→ **Your goal**:
Using the listing below, report each line holding the string "right".
Source data section start
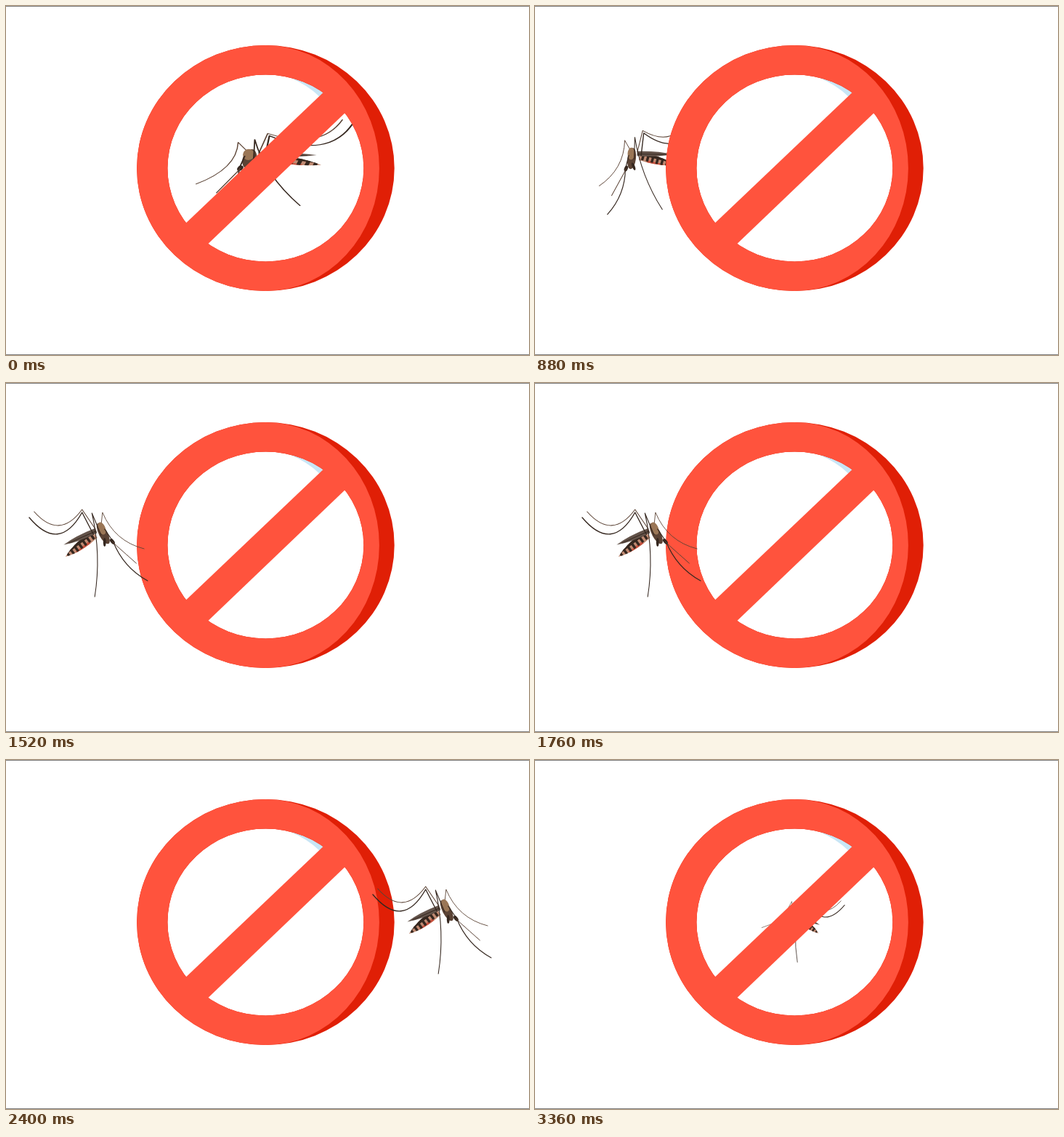
Write an HTML page with a canvas that moves like this. It is 720 px wide and 480 px high and loops after 3.44 s.

```html
<!DOCTYPE html>
<html lang="en">
<head>
<meta charset="utf-8">
<title>No mosquitoes</title>
<style>
html, body { margin: 0; width: 100%; height: 100%; overflow: hidden; background: #fff; }
canvas { display: block; }
</style>
</head>
<body>
<canvas id="stage" width="720" height="480"></canvas>
<script>
const ctx = document.getElementById('stage').getContext('2d');
const LOOP = 3440, STEP = 80, TAU = Math.PI * 2;
const DARK = '#35271f', BROWN = '#5b4335', TAN = '#9a7656';

const ramp = (t, from, to) => Math.min(1, Math.max(0, (t - from) / (to - from)));
const easeOut = u => 1 - (1 - u) ** 2;

// Out to the left behind the sign, across its front, back behind it
function poseAt(t) {
  const leave = easeOut(ramp(t, 0, 1263));
  const gather = ramp(t, 1280, 1760) ** 2;
  const cross = ramp(t, 1760, 2400);
  const back = ramp(t, 2400, 3360) ** 1.5;
  const turn = ramp(t, 1280, 1520);
  const turnBack = easeOut(ramp(t, 2400, 3040));
  const stretch = 1 - ramp(t, 0, 500);
  const grow = ramp(t, 500, 1280);
  const shrink = ramp(t, 2800, 3360);
  const size = 1 - .28 * shrink;
  return {
    x: 343 - 226 * leave + 44 * gather + 440 * cross - 244 * back,
    y: 207 - 2 * grow + 9 * shrink,
    sx: (2 * turn - 1 - 2 * turnBack) * (.97 + .63 * stretch) * size,
    sy: (.84 + .16 * grow) * size,
    tilt: .38 * (1 - turn),
    inFront: t > 1320 && t < 2760
  };
}

// Straight from hip to knee, then bowed down to the foot
function leg(color, width, hip, knee, foot, bow) {
  const [kx, ky] = knee, [fx, fy] = foot;
  ctx.strokeStyle = color;
  ctx.lineWidth = width;
  ctx.beginPath();
  ctx.moveTo(...hip);
  ctx.lineTo(kx, ky);
  ctx.quadraticCurveTo(
    (kx + fx) / 2 - bow * (fy - ky),
    (ky + fy) / 2 + bow * (fx - kx), fx, fy);
  ctx.stroke();
}

function blob(color, x, y, rx, ry, turn) {
  ctx.beginPath();
  ctx.ellipse(x, y, rx, ry, turn, 0, TAU);
  ctx.fillStyle = color;
  ctx.fill();
}

// Pointed shape along the x axis
function leaf(color, length, width) {
  ctx.beginPath();
  ctx.moveTo(0, -width);
  ctx.quadraticCurveTo(length * .6, -width * 1.4, length, 0);
  ctx.quadraticCurveTo(length * .6, width * 1.4, 0, width);
  ctx.fillStyle = color;
  ctx.fill();
}

function abdomen() {
  ctx.save();
  ctx.translate(-6, 3);
  ctx.rotate(2.5);
  leaf('#c08a72', 52, 6);
  ctx.clip();
  ctx.fillStyle = '#c8523f';
  ctx.fillRect(12, -8, 24, 5);
  ctx.fillStyle = DARK;
  ctx.fillRect(0, 2, 52, 6);
  for (let x = 3; x < 50; x += 7) ctx.fillRect(x, -5, 3.5, 12);
  ctx.restore();
}

function wing() {
  ctx.save();
  ctx.translate(-4, -2);
  ctx.rotate(2.74);
  leaf('#63534a', 50, 3.5);
  ctx.fillStyle = DARK;
  ctx.fillRect(0, -1, 42, 1);
  ctx.restore();
}

// Faces right, with the thorax at the zero point
function mosquito({ x, y, sx, sy, tilt }) {
  ctx.save();
  ctx.translate(x, y);
  ctx.scale(sx, sy);
  ctx.rotate(tilt);
  ctx.lineCap = ctx.lineJoin = 'round';

  leg(BROWN, .9, [2, 0], [5, -27], [64, 23], .25);
  leg(BROWN, 1.1, [-5, -4], [-24, -31], [-92, -28], -.6);
  abdomen();
  wing();

  blob(BROWN, 6, 2, 6, 16, -.5);
  blob(TAN, 4, -5, 5, 9, -.4);
  blob(DARK, 8, 14, 2, 6, 0);
  blob(DARK, 19, 13, 2.5, 4.5, -.7);

  leg(DARK, 1.4, [-8, 3], [-24, -27], [-99, -20], -.7);
  leg(DARK, 1.1, [3, 4], [-10, -26], [-6, 89], -.1);
  leg(DARK, 1.2, [8, -4], [20, 13], [69, 67], .18);
  leg(BROWN, 1, [19, 13], [24, 18], [53, 43], 0);
  ctx.restore();
}

function glint() {
  ctx.beginPath();
  ctx.moveTo(388, 92);
  ctx.lineTo(440, 116);
  ctx.lineTo(432, 125);
  ctx.quadraticCurveTo(416, 109, 390, 98);
  ctx.fillStyle = '#c8e6f6';
  ctx.fill();
}

function sign() {
  const cx = 357.4, cy = 223, rx = 177.3, ry = 169, up = -Math.PI / 2;

  // A ring whose right half may be narrower than its left
  const ring = (color, right) => {
    ctx.beginPath();
    ctx.ellipse(cx, cy, rx, ry, 0, -up, -3 * up);
    ctx.ellipse(cx, cy, right, ry, 0, up, -up);
    ctx.moveTo(cx + 135, cy);
    ctx.ellipse(cx, cy, 135, 128.5, 0, 0, TAU);
    ctx.fillStyle = color;
    ctx.fill('evenodd');
  };
  ring('#e01f06', rx);
  ring('#ff533d', 156.5);

  ctx.beginPath();
  ctx.moveTo(443, 113);
  ctx.lineTo(473, 141);
  ctx.lineTo(272, 333);
  ctx.lineTo(242, 304);
  ctx.fill();
}

function draw(t) {
  ctx.fillStyle = '#fff';
  ctx.fillRect(0, 0, 720, 480);
  const pose = poseAt(t);
  glint();
  if (!pose.inFront) mosquito(pose);
  sign();
  if (pose.inFront) mosquito(pose);
  ctx.fillStyle = '#808080';
  ctx.fillRect(0, 0, 720, 1);
  ctx.fillRect(0, 479, 720, 1);
}

const start = performance.now();
function tick() {
  const t = (performance.now() - start) % LOOP;
  draw(Math.floor(t / STEP) * STEP);
  requestAnimationFrame(tick);
}
tick();
</script>
</body>
</html>
```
Source data section end
→ **Task response**:
// Faces right, with the thorax at the zero point
  // A ring whose right half may be narrower than its left
  const ring = (color, right) => {
    ctx.ellipse(cx, cy, right, ry, 0, up, -up);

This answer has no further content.